Source texts of formatted documents
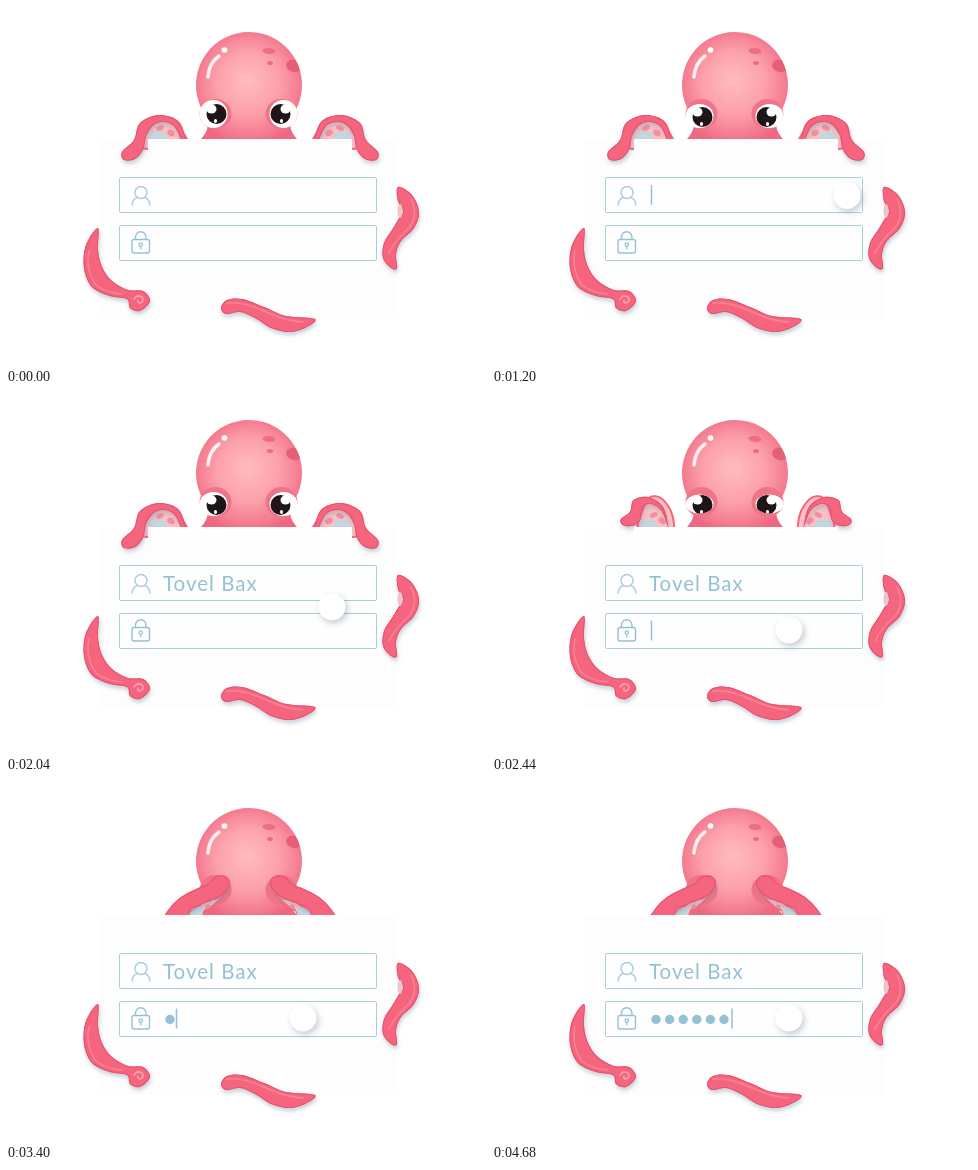
An HTML page with a canvas that plays this animation: 480 by 360 pixels, repeating every 5 s.

```html
<!DOCTYPE html>
<html lang="en">
<head>
<meta charset="utf-8">
<title>Octopus login</title>
<style>
  html, body { margin: 0; height: 100%; overflow: hidden; background: #fff; }
  canvas { display: block; }
</style>
</head>
<body>
<canvas id="stage" width="480" height="360"></canvas>
<script>
const ctx = document.getElementById('stage').getContext('2d');
const LOOP = 5000, STEP = 40;
const NAME = 'Tovel Bax';
const PINK = '#f6657e', DEEP = '#e9506e', PALE = '#fbc0c4', BLUE = '#93c2d6', LINE = '#aacdd8';

// Arm outlines run from the base along the outer edge to the tip and back.
const ARM_REST = [[181,140],[173,116],[153,109],[134,117],[128,134],[116,146],[118,154],
  [129,153],[137,144],[140,130],[145,121],[155,116],[168,120],[178,140]];
const ARM_COVER = [[156,142],[163,127],[175,115],[190,107],[202,102],[209,95],[219,94],
  [224,100],[221,108],[213,115],[204,119],[194,123],[184,129],[180,142]];
const UNDER_REST = [[136,142],[140,128],[150,116],[166,117],[178,128],[180,142]];
const UNDER_COVER = [[220,104],[214,117],[205,125],[197,130],[196,142],[172,142]];
const LEFT_LEG = [[92,222],[80,239],[78,262],[86,281],[104,290],[121,293],[124,302],
  [134,305],[144,295],[137,285],[122,284],[106,275],[96,261],[92,244]];
const RIGHT_LEG = [[392,181],[406,189],[413,206],[408,222],[395,235],[390,248],[391,262],
  [385,262],[377,252],[378,237],[386,224],[392,214],[397,205],[392,195]];
const BOTTOM_LEG = [[215,302],[221,294],[236,293],[258,301],[280,310],[309,313],
  [299,322],[283,326],[265,322],[249,312],[234,306],[220,308]];

const clamp = x => Math.min(1, Math.max(0, x));
const lerp = (a, b, k) => a + (b - a) * k;
const span = (t, from, to) => clamp((t - from) / (to - from));
const ease = k => k * k * (3 - 2 * k);

function morph(a, b, k, lift = 0) {
  return a.map(([x, y], i) => [
    lerp(x, b[i][0], k),
    lerp(y, b[i][1], k) - lift * Math.sin(Math.PI * k) * Math.sin(Math.PI * i / (a.length - 1))
  ]);
}

// Closed smooth curve through all points.
function trace(points) {
  const n = points.length, at = i => points[(i + n) % n];
  ctx.beginPath();
  ctx.moveTo(...points[0]);
  for (let i = 0; i < n; i++) {
    const [p, a, b, q] = [at(i - 1), at(i), at(i + 1), at(i + 2)];
    ctx.bezierCurveTo(a[0] + (b[0] - p[0]) / 6, a[1] + (b[1] - p[1]) / 6,
      b[0] - (q[0] - a[0]) / 6, b[1] - (q[1] - a[1]) / 6, b[0], b[1]);
  }
}

function shadow(color, blur, x, y) {
  ctx.shadowColor = color;
  ctx.shadowBlur = blur;
  ctx.shadowOffsetX = x;
  ctx.shadowOffsetY = y;
}

function oval(x, y, rx, ry, fill, turn = 0) {
  ctx.beginPath();
  ctx.ellipse(x, y, rx, ry, turn, 0, 7);
  ctx.fillStyle = fill;
  ctx.fill();
}

function strokePath(d, color, width) {
  ctx.strokeStyle = color;
  ctx.lineWidth = width;
  ctx.lineCap = 'round';
  ctx.stroke(new Path2D(d));
}

function tentacle(points) {
  ctx.save();
  trace(points);
  shadow('rgba(110,140,160,.4)', 4, 1, 3);
  ctx.fillStyle = PINK;
  ctx.fill();
  shadow('transparent', 0, 0, 0);
  ctx.clip();
  ctx.strokeStyle = DEEP;
  ctx.lineWidth = 2;
  ctx.stroke();
  ctx.restore();
}

function mirrored(draw) {
  draw();
  ctx.save();
  ctx.translate(488, 0);
  ctx.scale(-1, 1);
  draw();
  ctx.restore();
}

function head() {
  const skin = ctx.createRadialGradient(241, 74, 4, 243, 79, 60);
  skin.addColorStop(0, '#ffb9bb');
  skin.addColorStop(.5, '#fca0aa');
  skin.addColorStop(.85, '#f47b90');
  skin.addColorStop(1, '#ee6882');
  ctx.save();
  ctx.beginPath();
  ctx.arc(243, 79, 53, Math.PI * 5 / 6, Math.PI / 6);
  ctx.bezierCurveTo(282, 117, 283, 124, 291, 133);
  ctx.lineTo(195, 133);
  ctx.bezierCurveTo(203, 124, 204, 117, 197, 105.5);
  ctx.fillStyle = skin;
  ctx.fill();
  ctx.clip();
  oval(263, 45, 6.5, 3, '#ec6d84', .1);
  oval(264, 57, 3, 2, '#ec6d84');
  oval(288, 60, 8, 6, '#e65f79', .3);
  oval(238, 28, 6, 2, '#f07f93');
  ctx.restore();
  strokePath('M202 71Q203 57 213 50', '#fff0f0', 3.5);
  oval(218.5, 44, 2.8, 2.8, '#fff');
}

function eye(look, shut) {
  oval(211, 108, 16, 15, '#ef7389');
  if (shut >= 1) return;
  ctx.save();
  ctx.beginPath();
  ctx.ellipse(209, 108 + look * 2, 14, (14 - look * 2) * (1 - shut), 0, 0, 7);
  ctx.fillStyle = '#fff';
  ctx.fill();
  ctx.clip();
  const y = 108 + look * 3;
  oval(212, y, 10, 10, '#1d1517');
  oval(207, y - 5, 5, 4.5, '#fff');
  oval(211, y + 7, 1.6, 2, '#fff');
  ctx.restore();
}

function arm(k) {
  ctx.save();
  ctx.beginPath();
  ctx.rect(0, 0, 488, 133);
  ctx.rect(100, 132, 42, 32);
  ctx.clip();
  ctx.save();
  trace(morph(UNDER_REST, UNDER_COVER, k, 35));
  ctx.fillStyle = PALE;
  ctx.fill();
  ctx.strokeStyle = PINK;
  ctx.lineWidth = 2;
  ctx.stroke();
  ctx.clip();
  oval(lerp(152, 190, k), 131, 9, 6, '#c3d5de');
  oval(lerp(154, 211, k), lerp(122, 115, k), 4, 2.5, '#f58f9b', -.4);
  oval(lerp(165, 203, k), lerp(127, 126, k), 4, 3, '#f58f9b', .6);
  ctx.restore();
  tentacle(morph(ARM_REST, ARM_COVER, k, 35));
  ctx.restore();
}

function form() {
  ctx.fillStyle = '#fdfdfd';
  ctx.fillRect(92, 133, 300, 180);
  ctx.fillStyle = '#fefefe';
  ctx.strokeStyle = LINE;
  ctx.lineWidth = 1;
  for (const y of [171.5, 219.5]) {
    ctx.beginPath();
    ctx.roundRect(113.5, y, 257, 35, 1);
    ctx.fill();
    ctx.stroke();
  }
  strokePath('M141 186.5a6 6 0 1 1-12 0a6 6 0 1 1 12 0M126 199Q127 192 132 191.5M138 191.5Q143 192 144 199', LINE, 1.4);
  strokePath('M128 233.5h13.500q2 0 2 2v9.500q0 2-2 2h-13.500q-2 0-2-2v-9.500q0-2 2-2zM129.500 233v-2a5.200 5.200 0 0 1 10.400 0v2', BLUE, 1.4);
  strokePath('M136.500 238.500a1.700 1.700 0 1 1-3.400 0a1.700 1.700 0 1 1 3.400 0M134.800 240.500v2.500', BLUE, 1.2);
}

function caret(x, y) {
  ctx.fillStyle = BLUE;
  ctx.fillRect(x - .75, y - 10, 1.5, 20);
}

function entries(t) {
  // Letters and dots appear once the caret has passed them.
  const nameCaret = lerp(159.5, 255, span(t, 1200, 1840));
  ctx.font = '20.5px Lato, sans-serif';
  ctx.letterSpacing = '1px';
  ctx.fillStyle = BLUE;
  let shown = 0;
  while (shown < NAME.length && 157 + ctx.measureText(NAME.slice(0, shown + 1)).width < nameCaret) shown++;
  if (t >= 1840) shown = NAME.length;
  ctx.fillText(NAME.slice(0, shown), 157, 197);
  if (t >= 640 && t < 1840) caret(nameCaret, 189);

  const dotCaret = 159.5 + 55 * span(t, 3200, 4200) + 25.500 * span(t, 4400, 4680);
  for (let x = 164; x < 235; x += 13.6) {
    if (x + 5 < dotCaret) oval(x, 237.5, 4.7, 4.7, BLUE);
  }
  if (t >= 2400) caret(dotCaret, 236.5);
}

function pointer(t) {
  if (t < 320) return;
  const enter = ease(span(t, 320, 680)), move = ease(span(t, 1800, 2280));
  ctx.save();
  shadow('rgba(90,110,125,.35)', 6, 2, 3);
  oval(lerp(500, 355, enter) - 58 * move, lerp(235, 189.5, enter) + 46.5 * move, 13.5, 13.5, '#fff');
  ctx.restore();
}

function draw(t) {
  const look = ease(span(t, 320, 680)), cover = ease(span(t, 2320, 2840));
  ctx.clearRect(0, 0, 480, 360);
  head();
  ctx.save();
  ctx.translate(-1.500, 0);
  ctx.restore();
  mirroredEyes(look, cover);
  form();
  tentacle(LEFT_LEG);
  strokePath('M128 293q3-5 8-2q3 4-2 6q-3 0-2-3', '#fba3ae', 1.5);
  strokePath('M83 245Q79 264 90 279Q100 287 116 288', '#fa8496', 1.5);
  tentacle(RIGHT_LEG);
  oval(394, 205, 2.5, 7, '#e8c6cc');
  strokePath('M405 193Q413 209 403 222Q390 233 383 247', '#fa8496', 1.5);
  tentacle(BOTTOM_LEG);
  strokePath('M221 297Q237 295 258 305T297 316', '#fa8496', 1.5);
  mirrored(() => arm(cover));
  entries(t);
  pointer(t);
}

function mirroredEyes(look, cover) {
  ctx.save();
  ctx.translate(-1.5, 0);
  ctx.beginPath();
  ctx.rect(190, 90, 110, 43);
  ctx.clip();
  mirrored(() => eye(look, clamp(cover * 1.6)));
  ctx.restore();
}

function tick() {
  const t = performance.now() % LOOP;
  draw(Math.floor(t / STEP) * STEP);
  requestAnimationFrame(tick);
}
tick();
</script>
</body>
</html>
```
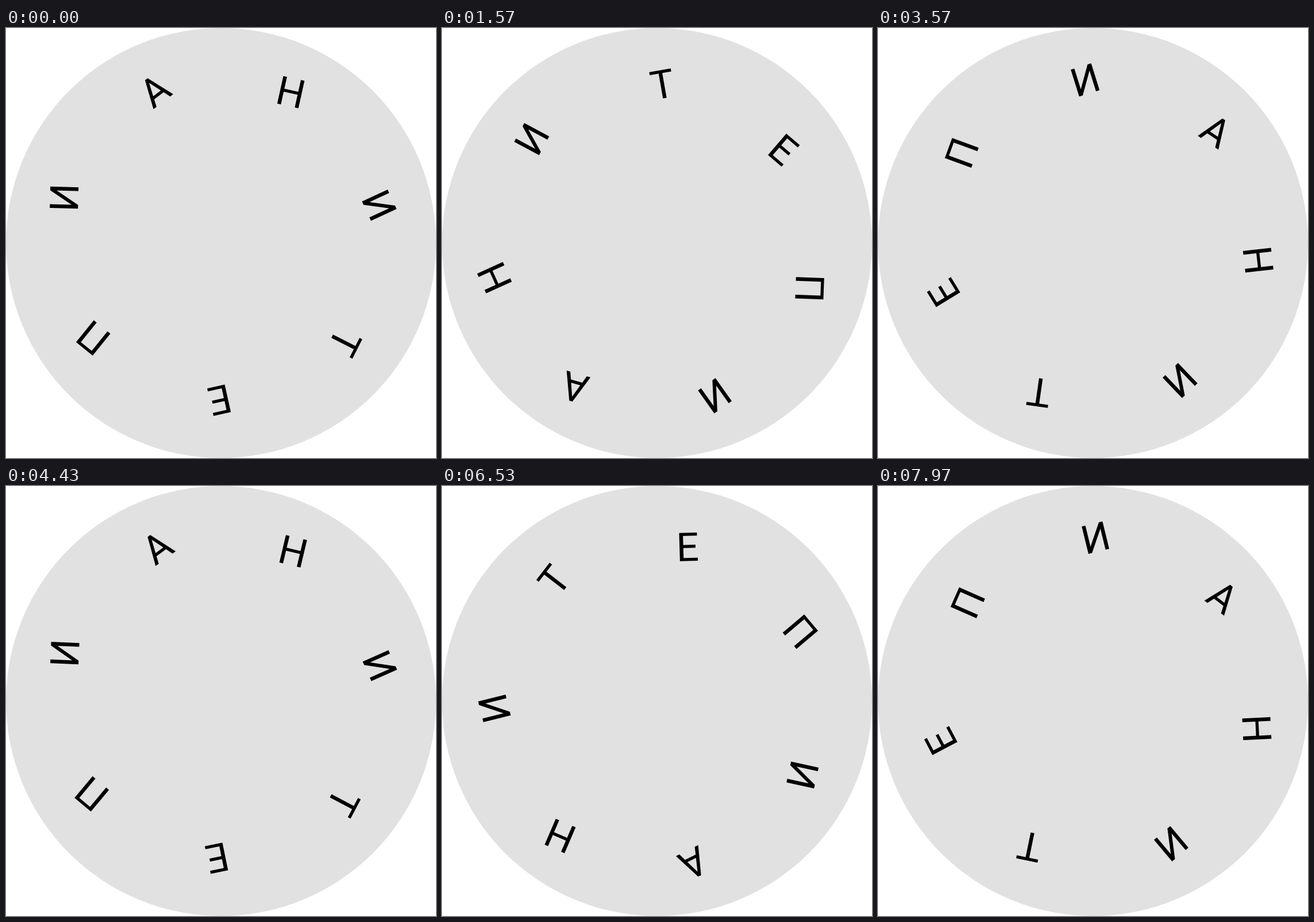
An HTML page with a canvas that plays this animation: 748x748 px, repeating every 8 s.

```html
<!DOCTYPE html>
<html lang="ru">
<head>
<meta charset="utf-8">
<style>
  html, body { margin: 0; width: 100%; height: 100%; overflow: hidden; background: #fff; }
  canvas { display: block; }
</style>
</head>
<body>
<canvas id="stage" width="748" height="748"></canvas>
<script>
const ctx = document.getElementById("stage").getContext("2d");
const CENTER = 374;
const RING = { x: -0.3, y: -8.2, radius: 281.7 };  // ring sits slightly off the pivot
const TILT = -13.1;                                // letters lean off the radius
const FRAME_MS = 100 / 3, FRAMES = 240, STEP = -2.7;

const letters = [
  ["А", -24.05], ["Н", 25.6], ["И", 78.3], ["Т", 130.05],
  ["Е", 180.6], ["П", 232.1], ["И", 284.65],
];

const rotate = degrees => ctx.rotate(degrees * Math.PI / 180);

function drawCentered(text) {
  const box = ctx.measureText(text);
  ctx.fillText(text,
    (box.actualBoundingBoxLeft - box.actualBoundingBoxRight) / 2,
    (box.actualBoundingBoxAscent - box.actualBoundingBoxDescent) / 2);
}

function draw(ms) {
  const frame = Math.floor(ms / FRAME_MS + 0.11) % FRAMES;
  ctx.clearRect(0, 0, 748, 748);
  ctx.save();
  ctx.translate(CENTER, CENTER);
  ctx.fillStyle = "#e1e1e1";
  ctx.beginPath();
  ctx.arc(0, 0, CENTER, 0, 2 * Math.PI);
  ctx.fill();

  rotate(frame * STEP);
  ctx.translate(RING.x, RING.y);
  ctx.fillStyle = "#000";
  ctx.font = "69px Roboto, sans-serif";
  for (const [letter, angle] of letters) {
    ctx.save();
    rotate(angle);
    ctx.translate(0, -RING.radius);
    rotate(TILT);
    drawCentered(letter);
    ctx.restore();
  }
  ctx.restore();
}

const start = performance.now();
function tick() {
  draw(performance.now() - start);
  requestAnimationFrame(tick);
}
tick();
</script>
</body>
</html>
```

→ **Exercise prompt**:
Copy down every line of the entries containing the word "fillStyle".

→ **Answer for the task**:
  ctx.fillStyle = fill;
  ctx.fillStyle = PINK;
  ctx.fillStyle = skin;
  ctx.fillStyle = '#fff';
  ctx.fillStyle = PALE;
  ctx.fillStyle = '#fdfdfd';
  ctx.fillStyle = '#fefefe';
  ctx.fillStyle = BLUE;
  ctx.fillStyle = BLUE;
  ctx.fillStyle = "#e1e1e1";
  ctx.fillStyle = "#000";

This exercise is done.